  • N. Mahoney
  • 05-23-18

A great Historical Fantasy

Woohoo! A dark twist on a classic tale is something that this reviewer loves to see. I was very intrigued by the description of Woven and I can’t say that I was disappointed. The very beginning of Woven gives background for how one of our leading ladies, Elaina, becomes trapped in the tower that she unfortunately spends thirty years in. The point of view swaps often between Elaina and Guinevere who whilst being different in personality are very strong women. Elaina seems rather demure in certain chapters, but as the book goes on her determination to escape and recover memories, that she seems to have lost, becomes a very admirable trait.
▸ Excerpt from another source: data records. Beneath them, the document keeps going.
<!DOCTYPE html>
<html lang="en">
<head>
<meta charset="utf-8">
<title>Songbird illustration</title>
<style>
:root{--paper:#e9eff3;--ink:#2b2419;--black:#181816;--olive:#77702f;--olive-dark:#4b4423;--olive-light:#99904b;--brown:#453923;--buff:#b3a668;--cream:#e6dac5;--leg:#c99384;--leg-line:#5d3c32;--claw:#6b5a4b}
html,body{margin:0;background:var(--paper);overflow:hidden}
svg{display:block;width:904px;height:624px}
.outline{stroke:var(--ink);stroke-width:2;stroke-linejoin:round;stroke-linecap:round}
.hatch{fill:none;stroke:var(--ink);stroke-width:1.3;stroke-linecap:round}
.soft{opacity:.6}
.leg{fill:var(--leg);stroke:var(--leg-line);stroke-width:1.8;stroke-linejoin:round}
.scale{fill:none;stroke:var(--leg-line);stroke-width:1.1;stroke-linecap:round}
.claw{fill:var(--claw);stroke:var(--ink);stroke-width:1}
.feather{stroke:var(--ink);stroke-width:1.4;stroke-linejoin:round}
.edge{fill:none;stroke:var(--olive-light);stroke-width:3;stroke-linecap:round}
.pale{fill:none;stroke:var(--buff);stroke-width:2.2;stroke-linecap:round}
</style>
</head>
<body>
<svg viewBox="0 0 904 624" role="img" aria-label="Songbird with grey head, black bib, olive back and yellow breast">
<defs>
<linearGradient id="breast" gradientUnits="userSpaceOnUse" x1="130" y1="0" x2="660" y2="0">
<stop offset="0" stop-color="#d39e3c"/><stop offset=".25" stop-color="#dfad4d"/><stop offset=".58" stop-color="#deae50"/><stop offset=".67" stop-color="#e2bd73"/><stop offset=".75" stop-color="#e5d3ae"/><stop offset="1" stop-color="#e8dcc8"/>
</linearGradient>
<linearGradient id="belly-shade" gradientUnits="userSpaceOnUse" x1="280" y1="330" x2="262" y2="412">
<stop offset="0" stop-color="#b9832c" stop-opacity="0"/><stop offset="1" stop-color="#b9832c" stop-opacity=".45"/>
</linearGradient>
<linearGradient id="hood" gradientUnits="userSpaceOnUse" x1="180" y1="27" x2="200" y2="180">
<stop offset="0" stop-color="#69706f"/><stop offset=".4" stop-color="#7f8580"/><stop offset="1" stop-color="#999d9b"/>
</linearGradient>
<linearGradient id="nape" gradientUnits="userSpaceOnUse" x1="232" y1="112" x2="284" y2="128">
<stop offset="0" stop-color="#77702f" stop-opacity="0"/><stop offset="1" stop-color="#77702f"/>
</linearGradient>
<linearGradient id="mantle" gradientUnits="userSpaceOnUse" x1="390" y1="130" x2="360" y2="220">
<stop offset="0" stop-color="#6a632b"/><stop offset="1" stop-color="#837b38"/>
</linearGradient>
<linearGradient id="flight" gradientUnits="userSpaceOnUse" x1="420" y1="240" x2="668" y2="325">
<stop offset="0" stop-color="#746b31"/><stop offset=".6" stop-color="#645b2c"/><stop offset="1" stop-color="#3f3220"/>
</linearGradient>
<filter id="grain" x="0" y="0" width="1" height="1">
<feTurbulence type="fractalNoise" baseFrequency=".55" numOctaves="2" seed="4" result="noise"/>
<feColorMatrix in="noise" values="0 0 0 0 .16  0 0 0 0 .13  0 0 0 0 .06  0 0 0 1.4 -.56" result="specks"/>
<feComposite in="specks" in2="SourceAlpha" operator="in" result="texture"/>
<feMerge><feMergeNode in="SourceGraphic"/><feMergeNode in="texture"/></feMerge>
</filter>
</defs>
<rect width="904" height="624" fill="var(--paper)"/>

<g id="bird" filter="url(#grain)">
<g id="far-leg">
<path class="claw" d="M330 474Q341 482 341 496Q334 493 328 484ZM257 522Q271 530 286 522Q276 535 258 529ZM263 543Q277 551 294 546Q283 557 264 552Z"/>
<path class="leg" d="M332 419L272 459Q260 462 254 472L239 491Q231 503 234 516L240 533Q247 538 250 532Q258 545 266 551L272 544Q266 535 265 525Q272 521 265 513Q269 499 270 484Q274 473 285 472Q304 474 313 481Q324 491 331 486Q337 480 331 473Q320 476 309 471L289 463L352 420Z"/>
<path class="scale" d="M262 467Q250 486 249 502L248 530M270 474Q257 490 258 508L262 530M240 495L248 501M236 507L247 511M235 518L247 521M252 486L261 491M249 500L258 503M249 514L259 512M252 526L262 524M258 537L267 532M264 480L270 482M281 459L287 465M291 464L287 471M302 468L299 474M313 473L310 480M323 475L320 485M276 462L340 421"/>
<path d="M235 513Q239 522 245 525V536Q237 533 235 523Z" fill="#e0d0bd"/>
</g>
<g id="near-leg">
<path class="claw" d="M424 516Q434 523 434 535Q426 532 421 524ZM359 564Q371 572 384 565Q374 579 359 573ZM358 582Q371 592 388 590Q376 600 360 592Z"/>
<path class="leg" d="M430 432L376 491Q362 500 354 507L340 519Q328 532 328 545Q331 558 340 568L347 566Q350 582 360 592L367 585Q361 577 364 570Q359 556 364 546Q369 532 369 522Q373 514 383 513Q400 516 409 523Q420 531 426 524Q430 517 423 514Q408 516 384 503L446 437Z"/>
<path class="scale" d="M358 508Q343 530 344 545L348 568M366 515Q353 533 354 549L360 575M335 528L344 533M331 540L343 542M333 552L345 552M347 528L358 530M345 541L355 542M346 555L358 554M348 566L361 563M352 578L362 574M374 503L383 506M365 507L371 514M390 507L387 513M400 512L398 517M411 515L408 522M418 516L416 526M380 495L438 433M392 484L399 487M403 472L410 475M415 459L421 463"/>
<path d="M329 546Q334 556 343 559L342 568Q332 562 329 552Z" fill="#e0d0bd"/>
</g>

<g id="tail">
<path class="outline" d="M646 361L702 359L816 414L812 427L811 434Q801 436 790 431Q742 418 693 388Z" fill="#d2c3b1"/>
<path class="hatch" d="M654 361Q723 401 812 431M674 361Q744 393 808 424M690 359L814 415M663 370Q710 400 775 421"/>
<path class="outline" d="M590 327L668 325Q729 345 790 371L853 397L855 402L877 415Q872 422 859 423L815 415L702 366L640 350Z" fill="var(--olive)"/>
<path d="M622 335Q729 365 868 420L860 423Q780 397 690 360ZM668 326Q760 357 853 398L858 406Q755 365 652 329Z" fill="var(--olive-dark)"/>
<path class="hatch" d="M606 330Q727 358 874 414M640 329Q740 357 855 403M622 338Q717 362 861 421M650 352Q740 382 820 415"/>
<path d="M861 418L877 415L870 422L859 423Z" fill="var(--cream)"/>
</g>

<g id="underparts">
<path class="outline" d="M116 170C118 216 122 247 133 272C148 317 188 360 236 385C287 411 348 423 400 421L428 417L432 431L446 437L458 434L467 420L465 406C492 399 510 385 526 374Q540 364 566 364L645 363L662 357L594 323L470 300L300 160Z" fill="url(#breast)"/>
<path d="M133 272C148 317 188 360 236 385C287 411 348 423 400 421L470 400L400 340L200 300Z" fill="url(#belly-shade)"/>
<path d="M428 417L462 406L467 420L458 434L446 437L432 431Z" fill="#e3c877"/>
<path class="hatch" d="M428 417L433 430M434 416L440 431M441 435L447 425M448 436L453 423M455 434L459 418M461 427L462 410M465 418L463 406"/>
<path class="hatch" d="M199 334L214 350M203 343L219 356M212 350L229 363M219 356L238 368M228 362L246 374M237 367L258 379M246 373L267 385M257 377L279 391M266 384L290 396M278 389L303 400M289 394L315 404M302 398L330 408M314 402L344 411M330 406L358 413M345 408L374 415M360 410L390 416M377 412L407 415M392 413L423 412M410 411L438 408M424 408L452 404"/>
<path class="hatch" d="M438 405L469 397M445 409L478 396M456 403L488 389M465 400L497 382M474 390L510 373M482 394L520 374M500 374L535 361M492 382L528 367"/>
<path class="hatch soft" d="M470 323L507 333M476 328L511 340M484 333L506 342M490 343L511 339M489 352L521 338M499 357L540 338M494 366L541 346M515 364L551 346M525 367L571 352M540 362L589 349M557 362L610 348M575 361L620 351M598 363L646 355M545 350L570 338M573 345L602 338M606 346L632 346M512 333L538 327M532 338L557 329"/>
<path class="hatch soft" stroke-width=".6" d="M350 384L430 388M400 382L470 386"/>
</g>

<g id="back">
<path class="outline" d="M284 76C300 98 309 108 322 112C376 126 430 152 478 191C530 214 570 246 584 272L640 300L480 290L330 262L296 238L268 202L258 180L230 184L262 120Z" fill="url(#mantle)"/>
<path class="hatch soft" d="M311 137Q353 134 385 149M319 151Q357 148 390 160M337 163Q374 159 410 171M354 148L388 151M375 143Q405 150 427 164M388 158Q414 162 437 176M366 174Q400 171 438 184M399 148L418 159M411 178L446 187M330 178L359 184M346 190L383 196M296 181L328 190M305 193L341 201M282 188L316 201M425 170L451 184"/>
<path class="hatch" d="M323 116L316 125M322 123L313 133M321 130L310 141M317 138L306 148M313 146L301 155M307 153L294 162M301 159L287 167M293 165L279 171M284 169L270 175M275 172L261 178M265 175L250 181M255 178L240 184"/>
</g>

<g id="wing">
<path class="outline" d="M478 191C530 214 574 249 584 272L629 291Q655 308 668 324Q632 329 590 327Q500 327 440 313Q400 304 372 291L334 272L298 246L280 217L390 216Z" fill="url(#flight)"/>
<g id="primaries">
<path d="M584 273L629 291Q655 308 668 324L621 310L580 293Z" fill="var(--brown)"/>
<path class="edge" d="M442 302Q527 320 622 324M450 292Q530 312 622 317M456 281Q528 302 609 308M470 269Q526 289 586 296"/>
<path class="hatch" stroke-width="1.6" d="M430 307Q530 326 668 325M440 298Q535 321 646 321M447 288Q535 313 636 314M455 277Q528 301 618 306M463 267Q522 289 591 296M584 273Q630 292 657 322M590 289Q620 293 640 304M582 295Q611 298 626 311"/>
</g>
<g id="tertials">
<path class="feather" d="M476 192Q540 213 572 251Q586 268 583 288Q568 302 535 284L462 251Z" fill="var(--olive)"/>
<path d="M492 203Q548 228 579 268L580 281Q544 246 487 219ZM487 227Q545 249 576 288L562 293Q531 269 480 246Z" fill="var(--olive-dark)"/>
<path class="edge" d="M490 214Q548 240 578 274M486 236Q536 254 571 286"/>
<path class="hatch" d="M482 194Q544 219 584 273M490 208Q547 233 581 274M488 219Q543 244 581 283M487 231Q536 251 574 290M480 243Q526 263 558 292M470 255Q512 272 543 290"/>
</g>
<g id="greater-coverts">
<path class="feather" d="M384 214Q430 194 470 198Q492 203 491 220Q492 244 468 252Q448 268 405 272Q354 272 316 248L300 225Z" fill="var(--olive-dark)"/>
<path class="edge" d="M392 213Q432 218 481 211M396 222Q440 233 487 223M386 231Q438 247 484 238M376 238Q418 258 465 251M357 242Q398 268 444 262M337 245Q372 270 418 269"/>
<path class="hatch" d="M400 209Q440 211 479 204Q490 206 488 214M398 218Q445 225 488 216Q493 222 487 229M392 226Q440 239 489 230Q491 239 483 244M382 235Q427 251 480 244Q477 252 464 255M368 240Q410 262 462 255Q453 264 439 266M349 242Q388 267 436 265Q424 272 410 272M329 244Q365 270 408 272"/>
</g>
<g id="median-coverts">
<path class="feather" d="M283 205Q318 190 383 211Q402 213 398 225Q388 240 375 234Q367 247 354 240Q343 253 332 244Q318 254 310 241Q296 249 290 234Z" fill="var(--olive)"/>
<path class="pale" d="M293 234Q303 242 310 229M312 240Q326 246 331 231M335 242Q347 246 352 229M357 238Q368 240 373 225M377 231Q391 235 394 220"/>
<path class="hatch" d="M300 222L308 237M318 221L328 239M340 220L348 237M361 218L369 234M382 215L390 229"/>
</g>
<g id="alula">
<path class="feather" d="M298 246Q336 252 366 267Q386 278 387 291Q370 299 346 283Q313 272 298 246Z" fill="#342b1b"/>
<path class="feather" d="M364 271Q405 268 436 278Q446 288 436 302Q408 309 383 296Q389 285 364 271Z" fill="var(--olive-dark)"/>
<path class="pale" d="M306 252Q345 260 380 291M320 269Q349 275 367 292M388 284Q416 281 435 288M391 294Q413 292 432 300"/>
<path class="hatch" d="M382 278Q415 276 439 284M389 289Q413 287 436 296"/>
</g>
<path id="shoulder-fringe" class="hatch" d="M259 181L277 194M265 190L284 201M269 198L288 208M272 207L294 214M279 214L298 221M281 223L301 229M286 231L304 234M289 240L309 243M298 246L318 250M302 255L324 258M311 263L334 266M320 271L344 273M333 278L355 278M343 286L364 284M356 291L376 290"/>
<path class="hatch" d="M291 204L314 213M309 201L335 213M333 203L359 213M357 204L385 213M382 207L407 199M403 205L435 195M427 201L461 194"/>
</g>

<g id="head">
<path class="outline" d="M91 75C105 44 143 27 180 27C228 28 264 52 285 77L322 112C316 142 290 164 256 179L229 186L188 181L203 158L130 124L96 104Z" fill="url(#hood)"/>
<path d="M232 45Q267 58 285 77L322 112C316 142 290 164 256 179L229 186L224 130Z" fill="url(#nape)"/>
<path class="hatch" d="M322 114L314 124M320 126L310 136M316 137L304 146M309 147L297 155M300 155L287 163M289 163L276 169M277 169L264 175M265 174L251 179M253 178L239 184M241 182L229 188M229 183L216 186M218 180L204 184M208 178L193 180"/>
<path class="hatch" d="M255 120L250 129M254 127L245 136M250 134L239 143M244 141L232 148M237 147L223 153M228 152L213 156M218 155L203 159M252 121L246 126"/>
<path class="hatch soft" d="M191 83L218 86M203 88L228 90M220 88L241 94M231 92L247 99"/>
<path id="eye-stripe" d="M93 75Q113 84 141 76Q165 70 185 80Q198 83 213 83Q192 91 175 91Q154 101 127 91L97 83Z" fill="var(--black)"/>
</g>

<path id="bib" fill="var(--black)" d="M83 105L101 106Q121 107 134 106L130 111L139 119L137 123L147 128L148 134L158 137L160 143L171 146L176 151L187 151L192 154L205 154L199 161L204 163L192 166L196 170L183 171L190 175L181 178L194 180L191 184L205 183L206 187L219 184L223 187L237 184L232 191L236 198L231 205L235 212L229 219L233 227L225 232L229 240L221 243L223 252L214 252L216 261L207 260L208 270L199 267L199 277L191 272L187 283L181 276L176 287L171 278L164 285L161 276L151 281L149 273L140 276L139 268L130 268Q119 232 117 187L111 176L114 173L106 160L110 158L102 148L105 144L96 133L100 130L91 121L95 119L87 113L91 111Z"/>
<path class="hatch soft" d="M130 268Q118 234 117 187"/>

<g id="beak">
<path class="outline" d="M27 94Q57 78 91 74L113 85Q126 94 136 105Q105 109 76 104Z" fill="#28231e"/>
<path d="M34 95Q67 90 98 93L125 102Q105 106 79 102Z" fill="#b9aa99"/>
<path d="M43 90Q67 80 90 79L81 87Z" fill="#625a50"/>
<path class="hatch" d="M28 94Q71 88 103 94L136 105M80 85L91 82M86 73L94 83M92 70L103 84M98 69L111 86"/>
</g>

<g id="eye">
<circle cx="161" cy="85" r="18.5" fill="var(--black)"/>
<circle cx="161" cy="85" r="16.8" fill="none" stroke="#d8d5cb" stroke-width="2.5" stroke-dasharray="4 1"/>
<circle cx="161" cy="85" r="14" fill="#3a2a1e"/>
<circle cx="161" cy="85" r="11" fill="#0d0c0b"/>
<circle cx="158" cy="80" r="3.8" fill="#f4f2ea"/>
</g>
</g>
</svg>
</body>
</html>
Guinevere was written quite feisty which personally I had always imagined her to be, so she was an instant like. She is drawn to King Arthur almost instantly upon meeting him, however whenever Guinevere is around Lancelot she feels strange and faint. What could this mean for her?

I would like to add the disclaimer that there is sexual abuse further on in the book, however it is true to the time period and not for shock value.

At the start I wasn’t sure that I was fond of the narration, as I felt that there wasn’t much emotion in Rebecca McKernan’s voice. There was clarity and good pacing to her voice but I hadn’t yet felt that the heart of the character was portrayed, however further in the book when the characters were more fleshed out I listened in a whole different light so upon reflection I think that this was more due to me not knowing the characters well at that point.

In conclusion I think that this is an extremely creative take on the classic tale, and works well as an audio book, and I was entirely invested in where the story took our main characters who I had come to really appreciate.

I received this audiobook as part of my participation in a blog tour with Audiobookworm Promotions. The tour is being sponsored by Bree Moore. The gifting of this audiobook did not affect my opinion of it.